“an illegality once brought to the attention of court overrides all questions of pleadings including any admissions made thereon.”
Applicants in rejoinder however as pointed out, admitted the fact of having not enrolled until 27th .2.2013, further, he conceded that he got a Practising Certificate on 07.5.2013. (See Annextures A1, B1, and C1). He then attempts to argue that he handled client business for Respondents after the issuance of a Practising Certificate for which he is entitled to payment. The rest of his argument from page 3 to 6 of his pleadings is an attempt to argue that court should strike off the items he handled before enrollment, and allow him to recover for items that he handled while holding a valid Practising Certificate.
With due respect, the above argument does not comply with the common law adage that:
“He who comes to equity must do so with clean hands.”
The law is that parties must conform to their pleadings.
In Gandy v. Casper Air Charta Ltd (1956) 23 EACA 139, and in Patel v. Fleet Transport Co. Ltd (1980) EA 1025 (CA-K), while commenting on pleadings generally and referring to the above case SPRY- on Civil Procedure in EA, states that:
“ As a general rule, relief not founded on the pleadings will not be given.

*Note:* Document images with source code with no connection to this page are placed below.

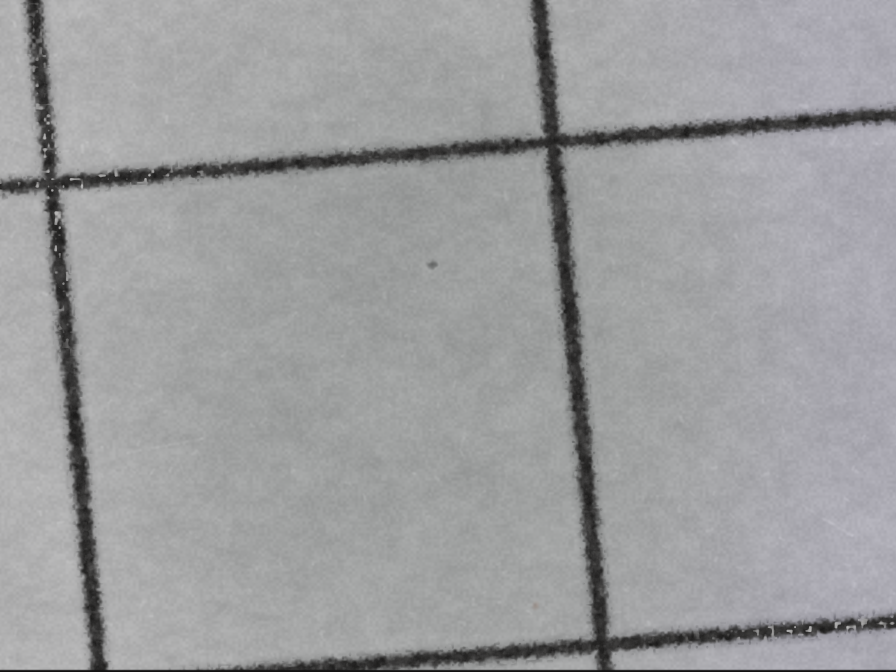
This pattern is drawn by a WebGL 2 fragment shader. Its source:

```glsl
#version 300 es
precision highp float;

#define CROSSING vec2(0.823, 0.788)
#define STEP_ACROSS vec2(0.7465, 0.0608)
#define STEP_UP vec2(-0.0740, 0.7480)
#define CELL_SIZE 0.75
#define HALF_WIDTHS vec2(0.0102, 0.0088)
#define EDGE_BLUR 0.0058
#define EDGE_ROUGHNESS 0.0050
#define PAPER_GRAIN 0.062
#define FIBRE_CELL 0.045
#define PAPER_MID vec3(0.616, 0.623, 0.621)
#define PAPER_COOL vec3(0.672, 0.668, 0.702)
#define INK vec3(0.182, 0.179, 0.177)

uniform vec2 u_resolution;
out vec4 fragColor;

float hash(vec2 p) {
    vec3 h = fract(vec3(p.xyx) * 0.1031);
    h += dot(h, h.yzx + 33.33);
    return fract((h.x + h.y) * h.z);
}

float noise(vec2 p) {
    vec2 i = floor(p), f = fract(p);
    f = f * f * (3.0 - 2.0 * f);
    return mix(mix(hash(i), hash(i + vec2(1, 0)), f.x),
               mix(hash(i + vec2(0, 1)), hash(i + vec2(1, 1)), f.x), f.y);
}

float fbm(vec2 p) {
    float sum = 0.0, gain = 0.5;
    for (int i = 0; i < 4; i++) {
        sum += gain * noise(p);
        p = mat2(1.6, 1.2, -1.2, 1.6) * p + 17.3;
        gain *= 0.5;
    }
    return sum / 0.9375;
}

float segment(vec2 p, vec2 a, vec2 b) {
    vec2 pa = p - a, ba = b - a;
    return length(pa - ba * clamp(dot(pa, ba) / dot(ba, ba), 0.0, 1.0));
}

float stroke(float dist, float radius) {
    return 1.0 - smoothstep(0.0, radius, dist);
}

// Short pale fibres, one per hashed grid cell
float fibres(vec2 p) {
    vec2 id = floor(p / FIBRE_CELL);
    vec2 local = (fract(p / FIBRE_CELL) - 0.5) * FIBRE_CELL;
    vec2 offset = (vec2(hash(id), hash(id + 41.0)) - 0.5) * 0.5 * FIBRE_CELL;
    float angle = 6.2832 * hash(id + 83.0);
    vec2 arm = vec2(cos(angle), sin(angle)) * FIBRE_CELL * mix(0.02, 0.13, hash(id + 7.0));
    float strength = smoothstep(0.4, 1.0, hash(id + 59.0));
    return strength * stroke(segment(local, offset - arm, offset + arm), 0.0045);
}

vec3 paperColor(vec2 p) {
    // Uneven light: grey middle, paler rim, faintly cool right side
    vec2 fromMiddle = (p - vec2(0.66, 0.47)) / vec2(0.66, 0.74);
    float rim = smoothstep(0.30, 1.05, length(fromMiddle));
    vec3 rimColor = mix(vec3(0.688, 0.688, 0.690), PAPER_COOL, smoothstep(0.75, 1.25, p.x));
    vec3 color = mix(PAPER_MID, rimColor, rim);

    // Broad blotches, mottling, fine grain and fibres
    color += 0.050 * (fbm(p * vec2(7.0, 10.0) + 4.0) - 0.5);
    color += PAPER_GRAIN * (fbm(p * vec2(36.0, 52.0)) - 0.5);
    color += PAPER_GRAIN * 0.7 * (noise(p * 230.0) - 0.5);
    color += 0.036 * fibres(p) + 0.030 * fibres(p * 1.3 + 3.1);

    // Faint scratches and two specks
    float scratch = stroke(segment(p, vec2(0.19, 0.326), vec2(0.305, 0.348)), 0.004);
    scratch += stroke(segment(p, vec2(1.18, 0.256), vec2(1.268, 0.203)), 0.004);
    color += 0.06 * scratch * noise(p * 90.0);
    float wobble = 0.004 * (noise(p * 180.0) - 0.5);
    color -= 0.22 * stroke(length((p - vec2(0.643, 0.606)) * vec2(0.8, 1.1)) + wobble, 0.010);
    color -= vec3(0.03, 0.07, 0.09) * stroke(length(p - vec2(0.797, 0.099)) + wobble, 0.009);
    return color;
}

void main() {
    vec2 p = gl_FragCoord.xy / u_resolution.y;
    vec3 color = paperColor(p);

    // Signed distance to the skewed grid, roughened by noise
    vec2 grid = inverse(mat2(STEP_ACROSS, STEP_UP)) * (p - CROSSING);
    vec2 toLines = abs(grid - round(grid)) * CELL_SIZE - HALF_WIDTHS;
    float dist = min(toLines.x, toLines.y);
    float rough = dist + EDGE_ROUGHNESS * (noise(p * 105.0) + noise(p * 220.0 + 9.0) - 1.0);
    float blur = max(EDGE_BLUR, 1.0 / u_resolution.y);
    float ink = 1.0 - smoothstep(-blur, blur, rough);

    // Loose toner dust and a soft halo beside the strokes
    float dust = smoothstep(0.6, 0.95, noise(p * 190.0 + 31.0));
    color -= 0.15 * dust * (1.0 - smoothstep(0.0, 0.015, dist));
    color -= 0.075 * (1.0 - smoothstep(0.0, 0.016, dist));

    // Mottled ink, with glossy flecks in the worn stretches
    vec3 inkColor = INK + 0.24 * (fbm(p * 95.0) - 0.45);
    float wear = 1.0 - smoothstep(0.04, 0.30, length((p - vec2(0.14, 0.735)) * vec2(1.0, 0.8)));
    wear = max(wear, 1.0 - smoothstep(0.05, 0.25, length(p - vec2(1.22, 0.07))));
    float fleck = smoothstep(0.62, 0.95, noise(p * 180.0 + 5.0));
    inkColor += fleck * (0.06 + 0.42 * wear);
    color = mix(color, inkColor, ink);

    // Thin dark strip along the lower border
    color = mix(INK * 0.4, color, smoothstep(0.0015, 0.0045, p.y));

    fragColor = vec4(clamp(color, 0.0, 1.0), 1.0);
}
```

While the general rule is that parties should be bound by their pleadings, an incorrect description of a particular fact should not be fatal where the particulars of the claim have been given with reasonable precision.
The applicant in his Notice of Motion supported by his affidavit pleaded that he is an Advocate who offered respondents services for which he laid claim. His affidavit testifies that he got instructed on or by March 2012 (see paragraph 7 of affidavit in support). The affidavit and Notice of Motion are silent on his new admission that he only got enrolled on 27.February 2013.

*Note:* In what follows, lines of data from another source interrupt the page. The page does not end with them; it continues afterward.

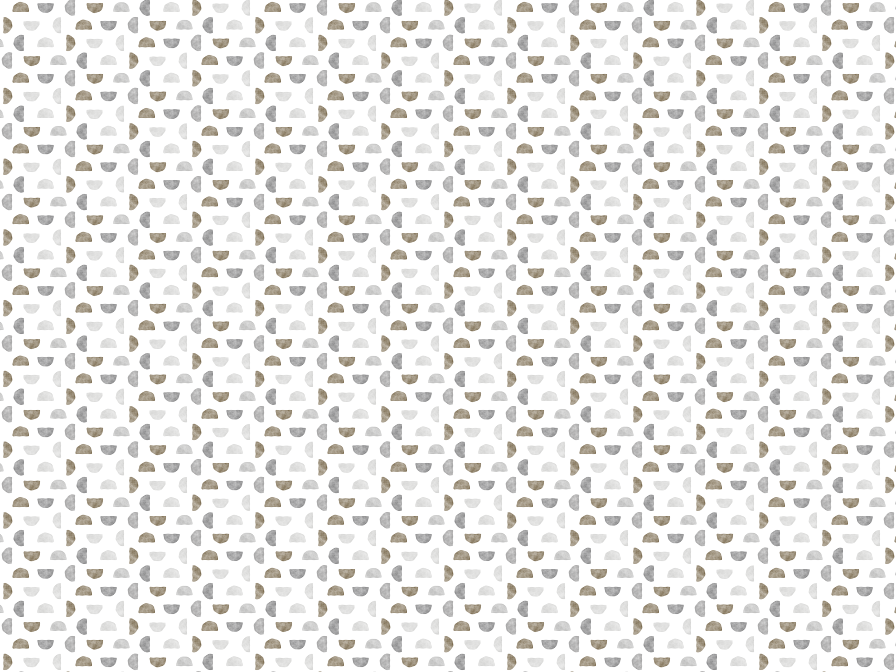
This pattern is drawn by a Shadertoy shader. Its source:

```glsl
// Layout, in units of the canvas height
const float ROWS = 38.0;                      // rows down the canvas
const int   MOTIFS = 10;                      // shapes in one repeat of a row
const float PITCH = 0.0375;                   // spacing of shapes along a row
const float ROW_SHIFT = 2.5;                  // sideways step per row, in pitches
const vec2  ORIGIN = vec2(0.1053, -0.0112);   // centre of the first shape

// Half discs
const float RADIUS = 0.0121;
const float CORNER = 0.0009;
const float WOBBLE = 0.00022;

// Watercolour wash
const float BLOT_SCALE = 190.0;
const float BLOT_DEPTH = 0.55;
const float BAND_DEPTH = 0.10;
const float RIM_DEPTH = 0.14;
const float RIM_WIDTH = 0.0026;

const vec3 PAPER = vec3(1.0);
const vec3 OLIVE = vec3(0.625, 0.580, 0.500);
const vec3 SLATE = vec3(0.645, 0.645, 0.648);
const vec3 STONE = vec3(0.705, 0.703, 0.703);
const vec3 CLOUD = vec3(0.800, 0.800, 0.798);
const vec3 MIST  = vec3(0.872, 0.872, 0.868);

const vec2 UP = vec2(0.0, 1.0);
const vec2 DOWN = vec2(0.0, -1.0);
const vec2 LEFT = vec2(-1.0, 0.0);
const vec2 RIGHT = vec2(1.0, 0.0);

// Direction of the rounded side, and pigment, along the row
const vec2 FACING[MOTIFS] = vec2[MOTIFS](
    RIGHT, DOWN, LEFT, UP, DOWN, LEFT, DOWN, UP, LEFT, UP);
const vec3 TINT[MOTIFS] = vec3[MOTIFS](
    OLIVE, MIST, MIST, OLIVE, SLATE, STONE, OLIVE, CLOUD, SLATE, MIST);
// Sideways nudge (in pitches) and depth (in radii)
const vec2 FIT[MOTIFS] = vec2[MOTIFS](
    vec2(0.0, 1.08), vec2(-0.06, 1.16), vec2(-0.05, 1.02), vec2(0.02, 1.22),
    vec2(0.0, 1.18), vec2(-0.03, 1.25), vec2(-0.04, 1.18), vec2(0.01, 1.20),
    vec2(-0.06, 1.25), vec2(0.0, 1.20));

vec2 hash2(vec2 p) {
    vec2 q = vec2(dot(p, vec2(127.1, 311.7)), dot(p, vec2(269.5, 183.3)));
    return fract(sin(q) * 43758.5);
}

// Distance to the nearest scattered point
float cellular(vec2 p) {
    vec2 cell = floor(p);
    float nearest = 2.0;
    for (int y = -1; y <= 1; y++)
        for (int x = -1; x <= 1; x++) {
            vec2 corner = cell + vec2(x, y);
            nearest = min(nearest, distance(p, corner + hash2(corner)));
        }
    return nearest;
}

// Disc cut by a straight side, with softened corners
float halfDisc(vec2 p, vec2 facing, float depth) {
    float along = dot(p, facing);
    float across = dot(p, vec2(-facing.y, facing.x));
    float arc = length(vec2(along - 0.5 * depth + RADIUS, across)) - RADIUS;
    float flatSide = -along - 0.5 * depth;
    vec2 edges = vec2(arc, flatSide) + CORNER;
    return length(max(edges, 0.0)) + min(max(edges.x, edges.y), 0.0) - CORNER;
}

// Pigment strength: blots, soft bands and a darker rim
float washDensity(vec2 p, float edge, float seed) {
    vec2 q = p * BLOT_SCALE + seed * vec2(17.0, 31.0);
    float blots = 0.65 * cellular(q) + 0.35 * cellular(q * 2.3 + 5.0);
    float bands = sin(q.x * 1.3 + 1.7 * sin(q.y * 1.1)) + 0.6 * sin(q.y * 2.1 + q.x);
    float rim = smoothstep(-RIM_WIDTH, 0.0, edge);
    return 1.0 + BLOT_DEPTH * (0.43 - blots) + BAND_DEPTH * bands + RIM_DEPTH * (rim - 0.4);
}

void mainImage(out vec4 fragColor, in vec2 fragCoord) {
    vec2 uv = fragCoord / iResolution.y - ORIGIN;
    float pixel = 1.0 / iResolution.y;

    // Staggered rows of a repeating sequence
    float row = floor(uv.y * ROWS + 0.5);
    float column = uv.x / PITCH + row * ROW_SHIFT;
    float slot = floor(column + 0.5);
    float seed = mod(slot, float(MOTIFS));
    int motif = int(seed + 0.5);

    // Local position; upright shapes sit a touch high, bowls a touch low
    vec2 facing = FACING[motif];
    vec2 fit = FIT[motif];
    vec2 p = vec2((column - slot - fit.x) * PITCH, uv.y - row / ROWS);
    p.y -= 0.001 * facing.y;

    // Hand-cut edge
    float edge = halfDisc(p, facing, fit.y * RADIUS);
    edge += WOBBLE * (sin(p.x * 610.0 + seed * 2.0) + sin(p.y * 730.0 + seed * 3.1));

    float density = washDensity(p, edge, seed);
    vec3 paint = 1.0 - (1.0 - TINT[motif]) * density;
    float cover = 1.0 - smoothstep(-0.6 * pixel, 0.6 * pixel, edge);
    fragColor = vec4(mix(PAPER, paint, cover), 1.0);
}
```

The attempt to move court therefore to ignore parts of his pleadings and deal with items under Exhibit “D” and items 18 to 43 of Exhibit “E” and ignore 1-17, so as to circumvent section 65 and 69, and Makula’s case (supra) is unacceptable. This is trying to depart from one’s own pleadings which is contrary to the Civil Procedure Rules. (See O. 6 r.6 and 7 of the Civil Procedure Rules).
If this had been disclosed, then equity would have aided applicant. Just as Respondent’s affidavits were caught by the Rules to be irregular, applicant’s pleadings are also shown to be irregular and in contravention of Section s65 and 69 of the Advocates Act. I am therefore unable to agree with applicant’s conclusion and prayer in his submission in rejoinder that ‘court orders Exhibit I to be taxed by the taxing officer and sum certified to be due be entered in judgment. The holding in the case of Makula International v. Cardinal Nsubuga (supra) does not leave this court with any option, once faced with such illegal conduct. This was an illegality committed by a person who was not an Advocate, masquerading as one. He tried to use the rules to his advantage and when caught, retracted and tried to hide under the same rules so as to gain from a transaction soiled with illegality from its onset. Advocacy is a noble profession. It has rules. The procedures are known; you do not offer legal practice when not authorized.
The Advocates (Renumeration and Taxation of costs) Regulations are made under the Advocates Act, which specifically refers to enrolled Advocates.
For all reasons above am unable to grant this application. It shall be dismissed. Owing to irregularities committed by both Counsel for applicant and Respondents in conducting their work as Advocates and as officers of this court, I award no costs. Each party shall bear their own costs. I so order.
Henry I. Kawesa